- **WORK INSTRUCTIONS**
This exercise calls for the whole listing to be given again exactly, without images.

- **DATA SHOWN**
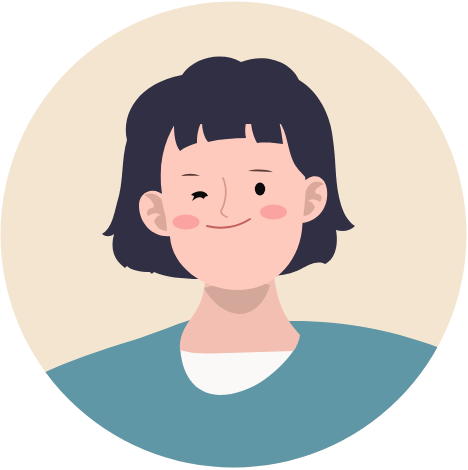
<!DOCTYPE html>
<html lang="en">
<head>
<meta charset="utf-8">
<title>Winking avatar</title>
<style>
:root {
  --paper: #ffffff;
  --backdrop: #f4e5d0;
  --hair: #302f44;
  --skin: #fecabd;
  --neck: #f3bfb2;
  --shade: #d3a79a;
  --ear-fold: #dba99b;
  --blush: #fba3a0;
  --brow: #5c3a35;
  --lips: #c4605c;
  --nose: #d99a8e;
  --eye: #0b0a0d;
  --sweater: #6097a7;
  --shirt: #fbf9f7;
}
html, body { margin: 0; background: var(--paper); overflow: hidden; }
.avatar { display: block; width: 468px; height: 470px; }
.backdrop { fill: var(--backdrop); }
.hair { fill: var(--hair); }
.skin { fill: var(--skin); }
.neck { fill: var(--neck); }
.shade { fill: var(--shade); }
.ear-fold { fill: var(--ear-fold); }
.blush { fill: var(--blush); }
.eye { fill: var(--eye); }
.sweater { fill: var(--sweater); }
.shirt { fill: var(--shirt); }
.line { fill: none; stroke-linecap: round; stroke-linejoin: round; }
.brow { fill: var(--brow); }
.lips { stroke: var(--lips); stroke-width: 2; }
.nose { stroke: var(--nose); stroke-width: 1.8; }
</style>
</head>
<body>
<svg class="avatar" viewBox="0 0 468 470" role="img" aria-label="Winking woman with short dark hair and a blue sweater">
  <defs>
    <clipPath id="badge"><circle cx="233.5" cy="234.5" r="233"/></clipPath>
  </defs>
  <g clip-path="url(#badge)">
    <rect class="backdrop" width="468" height="470"/>

    <path class="hair" d="M127 140C121 113 139 83 182 75C194 57 222 51 241 62C263 53 290 60 299 80C318 91 331 115 333 140C336 160 335 178 339 197C342 211 347 221 355 226C350 231 343 232 336 230C339 247 334 260 325 264C317 260 309 265 301 269C291 274 283 275 272 276L200 279C183 279 165 277 154 272C152 274 151 274 150 272C140 272 131 270 127 266L125 268C114 260 110 249 114 234C110 237 106 237 102 234C112 228 114 214 117 203C124 182 121 160 127 140Z"/>

    <path class="sweater" d="M30 380C62 362 108 348 140 338C158 332 174 325 190 320L294 321C344 321 396 330 450 352V470H30Z"/>
    <path class="shirt" d="M180 345C181 374 194 394 219 395C252 395 281 370 296 347L240 330Z"/>
    <path class="neck" d="M206 262C206 290 202 304 192 317C184 328 179 337 180 350Q192 354 212 353.500L293 351Q299 344 300 335C285 318 275 302 273 262Z"/>
    <path class="shade" d="M204 288C212 303 225 313 239 314C254 314 265 302 270 285L240 278Z"/>

    <g id="ears">
      <path class="skin" d="M165 196C153 185 138 192 139 207C140 225 154 238 171 236Z"/>
      <path class="ear-fold" d="M144 195C153 191 161 196 165 205L167 231C161 231 156 227 154 221C156 217 158 215 161 215C156 212 152 213 148 216C146 212 147 209 152 208C157 207 152 199 144 195Z"/>
      <path class="skin" d="M302 184C311 172 325 174 327 190C329 207 318 222 301 223Z"/>
      <path class="ear-fold" d="M324 184C315 178 308 184 305 193L303 216C309 216 313 212 315 207C313 203 311 201 308 201C312 198 316 199 320 202C323 198 322 195 318 194C312 193 316 187 324 184Z"/>
    </g>

    <path class="skin" d="M161 194C159 170 161 143 174 124L285 124C292 138 299 152 305 174C307 195 303 215 302 230C298 264 272 290 238 290C203 290 172 266 170 237C168 222 163 211 161 194Z"/>

    <g id="fringe">
      <path class="hair" d="M150 140L174 124C174 135 175 144 180 151C185 147 191 145 197 143C197 135 198 128 202 121C202 130 204 137 208 142C221 139 234 138 246 138C244 128 246 118 251 111C250 123 252 134 257 143C266 142 275 143 283 144C282 136 281 129 279 121C287 132 288 150 293 161C296 168 301 172 306 178L320 130L280 90H180Z"/>
      <path class="hair" d="M176 122C163 143 158 166 162 194C154 188 147 188 142 194L134 190L140 130Z"/>
    </g>

    <g id="face">
      <path class="brow" d="M181 176C186 173 194 173 200 176C193 175.500 187 176 181 176Z"/>
      <path class="brow" d="M248 171C256 169 265 169 273 172C265 171.500 256 171.500 248 171Z"/>
      <path class="eye" d="M191 195C196 190 206 190 208 196C206 196 204 197 204 199C200 196 197 197 192 201C193 199 194 197 194 196Z"/>
      <ellipse class="eye" cx="260" cy="189" rx="5.200" ry="6.500"/>
      <ellipse class="blush" cx="186" cy="222" rx="13.500" ry="7.500"/>
      <ellipse class="blush" cx="273.500" cy="212" rx="13.500" ry="7.500"/>
      <path class="line nose" d="M223 178C227 187 227 200 221 211C221 214 224 216 227 217"/>
      <path class="line lips" d="M207 226C221 230 238 227 250 219"/>
    </g>
  </g>
</svg>
</body>
</html>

- **RESULT OF THE EXERCISE**
<!DOCTYPE html>
<html lang="en">
<head>
<meta charset="utf-8">
<title>Winking avatar</title>
<style>
:root {
  --paper: #ffffff;
  --backdrop: #f4e5d0;
  --hair: #302f44;
  --skin: #fecabd;
  --neck: #f3bfb2;
  --shade: #d3a79a;
  --ear-fold: #dba99b;
  --blush: #fba3a0;
  --brow: #5c3a35;
  --lips: #c4605c;
  --nose: #d99a8e;
  --eye: #0b0a0d;
  --sweater: #6097a7;
  --shirt: #fbf9f7;
}
html, body { margin: 0; background: var(--paper); overflow: hidden; }
.avatar { display: block; width: 468px; height: 470px; }
.backdrop { fill: var(--backdrop); }
.hair { fill: var(--hair); }
.skin { fill: var(--skin); }
.neck { fill: var(--neck); }
.shade { fill: var(--shade); }
.ear-fold { fill: var(--ear-fold); }
.blush { fill: var(--blush); }
.eye { fill: var(--eye); }
.sweater { fill: var(--sweater); }
.shirt { fill: var(--shirt); }
.line { fill: none; stroke-linecap: round; stroke-linejoin: round; }
.brow { fill: var(--brow); }
.lips { stroke: var(--lips); stroke-width: 2; }
.nose { stroke: var(--nose); stroke-width: 1.8; }
</style>
</head>
<body>
<svg class="avatar" viewBox="0 0 468 470" role="img" aria-label="Winking woman with short dark hair and a blue sweater">
  <defs>
    <clipPath id="badge"><circle cx="233.5" cy="234.5" r="233"/></clipPath>
  </defs>
  <g clip-path="url(#badge)">
    <rect class="backdrop" width="468" height="470"/>

    <path class="hair" d="M127 140C121 113 139 83 182 75C194 57 222 51 241 62C263 53 290 60 299 80C318 91 331 115 333 140C336 160 335 178 339 197C342 211 347 221 355 226C350 231 343 232 336 230C339 247 334 260 325 264C317 260 309 265 301 269C291 274 283 275 272 276L200 279C183 279 165 277 154 272C152 274 151 274 150 272C140 272 131 270 127 266L125 268C114 260 110 249 114 234C110 237 106 237 102 234C112 228 114 214 117 203C124 182 121 160 127 140Z"/>

    <path class="sweater" d="M30 380C62 362 108 348 140 338C158 332 174 325 190 320L294 321C344 321 396 330 450 352V470H30Z"/>
    <path class="shirt" d="M180 345C181 374 194 394 219 395C252 395 281 370 296 347L240 330Z"/>
    <path class="neck" d="M206 262C206 290 202 304 192 317C184 328 179 337 180 350Q192 354 212 353.500L293 351Q299 344 300 335C285 318 275 302 273 262Z"/>
    <path class="shade" d="M204 288C212 303 225 313 239 314C254 314 265 302 270 285L240 278Z"/>

    <g id="ears">
      <path class="skin" d="M165 196C153 185 138 192 139 207C140 225 154 238 171 236Z"/>
      <path class="ear-fold" d="M144 195C153 191 161 196 165 205L167 231C161 231 156 227 154 221C156 217 158 215 161 215C156 212 152 213 148 216C146 212 147 209 152 208C157 207 152 199 144 195Z"/>
      <path class="skin" d="M302 184C311 172 325 174 327 190C329 207 318 222 301 223Z"/>
      <path class="ear-fold" d="M324 184C315 178 308 184 305 193L303 216C309 216 313 212 315 207C313 203 311 201 308 201C312 198 316 199 320 202C323 198 322 195 318 194C312 193 316 187 324 184Z"/>
    </g>

    <path class="skin" d="M161 194C159 170 161 143 174 124L285 124C292 138 299 152 305 174C307 195 303 215 302 230C298 264 272 290 238 290C203 290 172 266 170 237C168 222 163 211 161 194Z"/>

    <g id="fringe">
      <path class="hair" d="M150 140L174 124C174 135 175 144 180 151C185 147 191 145 197 143C197 135 198 128 202 121C202 130 204 137 208 142C221 139 234 138 246 138C244 128 246 118 251 111C250 123 252 134 257 143C266 142 275 143 283 144C282 136 281 129 279 121C287 132 288 150 293 161C296 168 301 172 306 178L320 130L280 90H180Z"/>
      <path class="hair" d="M176 122C163 143 158 166 162 194C154 188 147 188 142 194L134 190L140 130Z"/>
    </g>

    <g id="face">
      <path class="brow" d="M181 176C186 173 194 173 200 176C193 175.500 187 176 181 176Z"/>
      <path class="brow" d="M248 171C256 169 265 169 273 172C265 171.500 256 171.500 248 171Z"/>
      <path class="eye" d="M191 195C196 190 206 190 208 196C206 196 204 197 204 199C200 196 197 197 192 201C193 199 194 197 194 196Z"/>
      <ellipse class="eye" cx="260" cy="189" rx="5.200" ry="6.500"/>
      <ellipse class="blush" cx="186" cy="222" rx="13.500" ry="7.500"/>
      <ellipse class="blush" cx="273.500" cy="212" rx="13.500" ry="7.500"/>
      <path class="line nose" d="M223 178C227 187 227 200 221 211C221 214 224 216 227 217"/>
      <path class="line lips" d="M207 226C221 230 238 227 250 219"/>
    </g>
  </g>
</svg>
</body>
</html>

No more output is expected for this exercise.